- Nephi could trust in the Lord (verse 19).
- The Lord supported and led Nephi through afflictions (verse 20).
- The Lord filled Nephi with His love (verse 21).
- He confounded Nephi’s enemies (verse 22).
- He heard Nephi’s prayers and gave him revelations (verses 23-25).
- Nephi felt that he could praise and rejoice in the Lord forever (verse 30).
It is always enlightening to read or hear the prayers of prophets and take them for our examples. What did Nephi pray for in verses 31-33? What did Nephi promise the Lord in verses 34-35?
2 Nephi 5 The Family Divides
Nephi was compelled to leave the land of their “first inheritance” (Mosiah 10:13) and led his followers—those who “believed in the warnings and the revelations of God” (verse 6)—to a land they called Nephi (verse 8). It is notable that in their anger, murmurings, and threats, Laman and Lemuel accused Nephi of causing them “much trial” and afflicting them “because of his words.” Yet their true concern comes out in their assertion, “We will not have him to be our ruler; for it belongs unto us … to rule over this people” (verse 3). But Nephi, with his life again threatened (verses 2, 4, 19) and the additional burdens of leading his people to a new land, still affirms, “And the Lord was with us” (verse 11).
The people of Nephi were happy (verse 27), and enjoyed blessings such as:
- They were led by a prophet and in company with others who chose to follow God (verses 6, 10).
- They labored to support themselves and they prospered and multiplied (verses 11, 13, 15, 17).
- They had the scriptures (verse 12).
- They had means for defense from their enemies (verse 14; see also verse 34; Jarom 1:8-9).
- They had a temple (verse 16).

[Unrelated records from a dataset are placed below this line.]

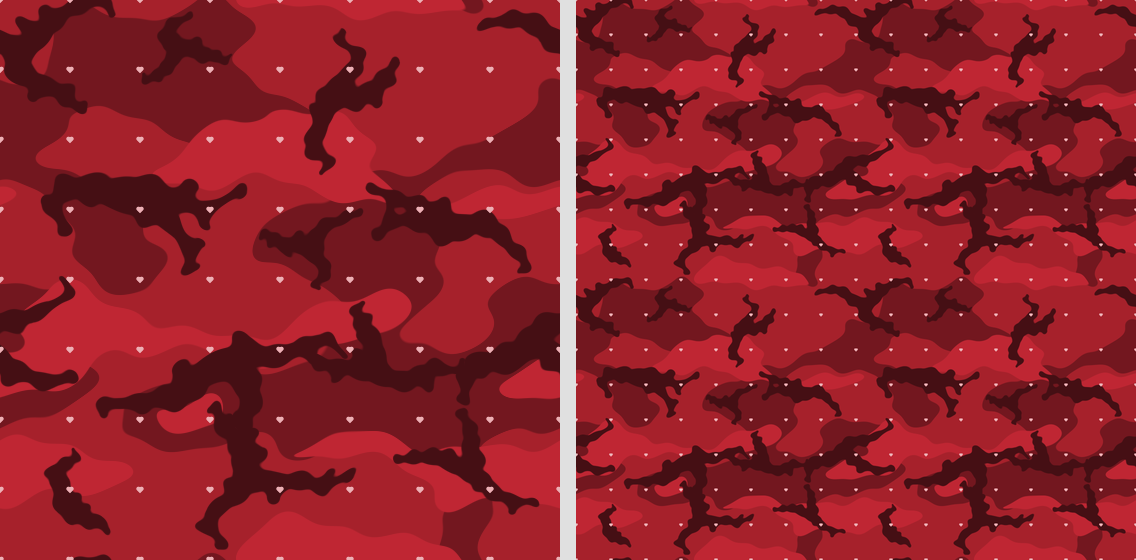
Left, the tile; right, the same tile 2 across and 2 down.
This pattern is drawn by a three.js fragment shader. Its source:

```glsl
varying vec2 vUv;

#define HEARTS 8.0
#define HEART_SIZE 0.0108
#define BRANCH_GRID vec2(3.0, 4.0)
#define LIMB_STEP 0.052
#define LIMB_THICK 0.023
#define LIMB_THIN 0.007
#define DARK_LEVEL 0.28
#define BRIGHT_LEVEL 0.88
#define EDGE 0.0015

const float TAU = 6.2831853;
const vec3 BASE_RED = vec3(0.65, 0.13, 0.17);
const vec3 DARK_RED = vec3(0.45, 0.09, 0.12);
const vec3 BRIGHT_RED = vec3(0.75, 0.15, 0.20);
const vec3 NEAR_BLACK = vec3(0.27, 0.06, 0.08);
const vec3 HEART_PINK = vec3(0.93, 0.69, 0.71);

float hash(vec2 p) {
  vec3 q = fract(p.xyx * 0.1031);
  q += dot(q, q.yzx + 33.33);
  return fract((q.x + q.y) * q.z);
}

float cover(float d, float edge) {
  return 1.0 - smoothstep(-edge, edge, d);
}

float smoothMin(float a, float b, float k) {
  float h = max(k - abs(a - b), 0.0) / k;
  return min(a, b) - h * h * k * 0.25;
}

// Periodic bending: whole-number frequencies keep the tile seamless
vec2 wobble(vec2 p, float amount) {
  vec2 t = TAU * p;
  return p + amount * vec2(
    sin(7.0 * t.y + 2.0 * t.x + 1.3) + 0.6 * sin(11.0 * t.y - 3.0 * t.x + 4.1),
    0.6 * sin(5.0 * t.x + 2.0 * t.y + 0.7) + 0.4 * sin(9.0 * t.x - 4.0 * t.y + 2.6));
}

// Layered sines with random phases, as an approximate signed distance to a level
float patchDistance(vec2 p, vec2 spread, float level, float seed) {
  float sum = 0.0, power = 0.0;
  vec2 slope = vec2(0.0);
  for (int y = 1; y <= 7; y++) {
    for (int x = -4; x <= 4; x++) {
      vec2 k = vec2(float(x), float(y));
      vec2 s = k / spread;
      float amp = exp(-dot(s, s));
      float phase = TAU * (dot(k, p) + hash(k + seed));
      sum += amp * sin(phase);
      slope += amp * TAU * k * cos(phase);
      power += 0.5 * amp * amp;
    }
  }
  return (level * sqrt(power) - sum) / (length(slope) + 0.01);
}

// Capsule whose radius goes from ra to rb
float taper(vec2 p, vec2 a, vec2 b, float ra, float rb) {
  vec2 ab = b - a;
  float h = clamp(dot(p - a, ab) / dot(ab, ab), 0.0, 1.0);
  return length(p - a - ab * h) - mix(ra, rb, h);
}

// Three wandering limbs with a short twig at every joint
float branch(vec2 p, vec2 id, float size) {
  float d = 1.0;
  float tilt = TAU * hash(id + 3.7);
  for (int j = 0; j < 3; j++) {
    vec2 joint = vec2(0.0);
    float heading = tilt + float(j) * TAU / 3.0;
    float radius = LIMB_THICK * size;
    for (int i = 0; i < 4; i++) {
      vec2 key = id * 7.0 + vec2(float(i) + 11.0, float(j) * 5.0 + 2.0);
      float turn = hash(key) - 0.5;
      heading += 1.9 * turn;
      vec2 dir = vec2(cos(heading), 0.75 * sin(heading));
      vec2 next = joint + dir * LIMB_STEP * size;
      float nextRadius = size * mix(LIMB_THICK, LIMB_THIN, float(i + 1) / 4.0);
      d = smoothMin(d, taper(p, joint, next, radius, nextRadius), 0.014);
      vec2 twig = next + vec2(dir.y, -dir.x) * sign(turn) * size * 0.036 * hash(key + 31.0);
      d = smoothMin(d, taper(p, next, twig + 0.001, nextRadius, nextRadius * 0.8), 0.014);
      joint = next;
      radius = nextRadius;
    }
  }
  return d;
}

// Branches scattered on a staggered, wrapping grid
float branches(vec2 p) {
  float d = 1.0;
  for (int y = 0; y < int(BRANCH_GRID.y); y++) {
    for (int x = 0; x < int(BRANCH_GRID.x); x++) {
      vec2 id = vec2(float(x), float(y));
      vec2 jitter = 0.5 * vec2(hash(id + 17.0), hash(id + 53.0)) - 0.25;
      vec2 center = (id + 0.5 + vec2(0.5 * mod(id.y, 2.0), 0.0) + jitter) / BRANCH_GRID;
      vec2 q = fract(p - center + 0.5) - 0.5;
      if (length(q) < 0.36) d = min(d, branch(q, id, mix(0.45, 1.15, hash(id + 91.0))));
    }
  }
  return d;
}

float heart(vec2 p) {
  p.x = abs(p.x);
  if (p.x + p.y > 1.0) return length(p - vec2(0.25, 0.75)) - 0.35355;
  float side = length(p - 0.5 * max(p.x + p.y, 0.0));
  return min(length(p - vec2(0.0, 1.0)), side) * sign(p.x - p.y);
}

void main() {
  // Camouflage patches, back to front
  vec2 bent = wobble(vUv, 0.014);
  vec3 color = BASE_RED;
  color = mix(color, DARK_RED, cover(patchDistance(bent, vec2(3.0, 4.0), DARK_LEVEL, 5.0), EDGE));
  color = mix(color, BRIGHT_RED, cover(patchDistance(bent, vec2(2.6, 7.0), BRIGHT_LEVEL, 41.0), EDGE));
  color = mix(color, NEAR_BLACK, cover(branches(wobble(vUv, 0.007)), EDGE));

  // Hearts on the lattice points
  vec2 cell = (fract(vUv * HEARTS + 0.5) - 0.5) / HEARTS;
  float d = heart(cell / HEART_SIZE + vec2(0.0, 0.55)) * HEART_SIZE;
  color = mix(color, HEART_PINK, cover(d, 0.001));

  gl_FragColor = vec4(color, 1.0);
}
```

Perhaps the Nephites’ blessings can help us recognize “how good we have it,” despite our individual trials.
2 Nephi 5:20-24 What Is the Curse?

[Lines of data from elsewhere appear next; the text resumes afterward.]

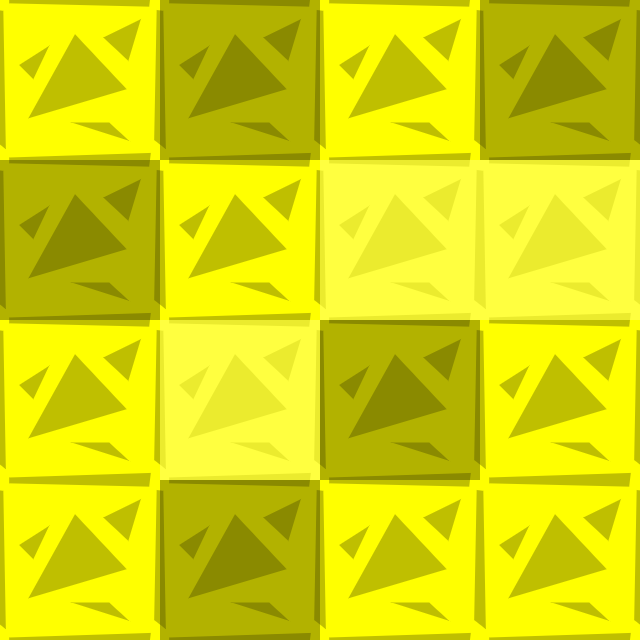
This pattern is drawn by a WebGL 2 fragment shader. Its source:

```glsl
#version 300 es
precision highp float;
// Draws a four by four board of yellow tiles with triangular shards and slanted seams.

uniform vec2 u_resolution;
out vec4 fragColor;

const float TILES = 4.0;
const float TILE_SIZE = 192.0; // design units along a tile side

const vec3 BRIGHT = vec3(1.0, 1.0, 0.0);
const vec3 BRIGHT_SHADE = vec3(0.75, 0.75, 0.0);
const vec3 DARK = vec3(0.70, 0.70, 0.0);
const vec3 DARK_SHADE = vec3(0.54, 0.54, 0.0);
const vec3 PALE = vec3(1.0, 1.0, 0.25);
const vec3 PALE_SHADE = vec3(0.92, 0.92, 0.18);

// Tone of each tile by row from the top: 0 bright, 1 dark, 2 pale
const int TONES[16] = int[16](
    0, 1, 0, 1,
    1, 0, 2, 2,
    0, 2, 1, 0,
    0, 1, 0, 0);

// Signed distance to the line a-b, negative on its clockwise side (y down)
float edge(vec2 p, vec2 a, vec2 b) {
    vec2 along = normalize(b - a);
    return dot(p - a, vec2(along.y, -along.x));
}

float triangle(vec2 p, vec2 a, vec2 b, vec2 c) {
    return max(max(edge(p, a, b), edge(p, b, c)), edge(p, c, a));
}

float quad(vec2 p, vec2 a, vec2 b, vec2 c, vec2 d) {
    return max(max(edge(p, a, b), edge(p, b, c)),
               max(edge(p, c, d), edge(p, d, a)));
}

// Four shards inside a tile
float shards(vec2 p) {
    float d = triangle(p, vec2(90, 41), vec2(152, 107), vec2(34, 142));
    d = min(d, triangle(p, vec2(59, 55), vec2(40, 95), vec2(23, 78)));
    d = min(d, triangle(p, vec2(169, 23), vec2(154, 73), vec2(124, 45)));
    return min(d, triangle(p, vec2(86, 147), vec2(131, 147), vec2(155, 169)));
}

// Slanted strips that straddle the tile borders
float seams(vec2 p) {
    vec2 wrapped = p - TILE_SIZE * step(0.5 * TILE_SIZE, p);
    float across = quad(vec2(p.x, wrapped.y),
        vec2(11, -3), vec2(181, -8.5), vec2(179, 8), vec2(11, 4));
    float down = quad(vec2(wrapped.x, p.y),
        vec2(-4, 12), vec2(4, 13), vec2(7, 179), vec2(-7, 168));
    return min(across, down);
}

vec3 tileColor(int tone, float shade) {
    if (tone == 1) return mix(DARK, DARK_SHADE, shade);
    if (tone == 2) return mix(PALE, PALE_SHADE, shade);
    return mix(BRIGHT, BRIGHT_SHADE, shade);
}

void main() {
    vec2 uv = gl_FragCoord.xy / u_resolution;
    vec2 grid = vec2(uv.x, 1.0 - uv.y) * TILES; // rows run downward
    ivec2 cell = ivec2(clamp(floor(grid), 0.0, TILES - 1.0));
    vec2 p = fract(grid) * TILE_SIZE;

    float pixel = TILES * TILE_SIZE / min(u_resolution.x, u_resolution.y);
    float d = min(shards(p), seams(p));
    float shade = clamp(0.5 - d / pixel, 0.0, 1.0);

    int tone = TONES[cell.y * int(TILES) + cell.x];
    fragColor = vec4(tileColor(tone, shade), 1.0);
}
```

These verses support the following conclusions:
- The definition of the curse is that those who refused to hearken to the Lord were cut off from the Lord’s presence, or the influence of His spirit (verse 20; see also Alma 3:11).
- The curse came as a natural result after many years of iniquity and hard-heartedness (verse 21; see also Alma 3:18-19).
- The skin of blackness was not the curse, but rather the “mark” of the curse (verse 21; see also Alma 3:6-7, 10).
- The Lord left open the opportunity for repentance and reversal of the curse (verse 22; see also Alma 3:14; 23:18; 3 Nephi 2:15).
- The reason for the curse was to prevent the followers of God from uniting with those who were cursed and perhaps turning from their righteousness (verses 22-23; see also Alma 3:8-9, 15).
- Some of the results of being cut off from the Lord were idleness, mischief, subtlety, and failure to labor for their sustenance (verse 24; Alma 3:8 adds incorrect traditions and spiritual destruction).
- It is also important to point out that this form of the curse was unique to the Book of Mormon and has no connection to other times or places, in or out of the scriptures.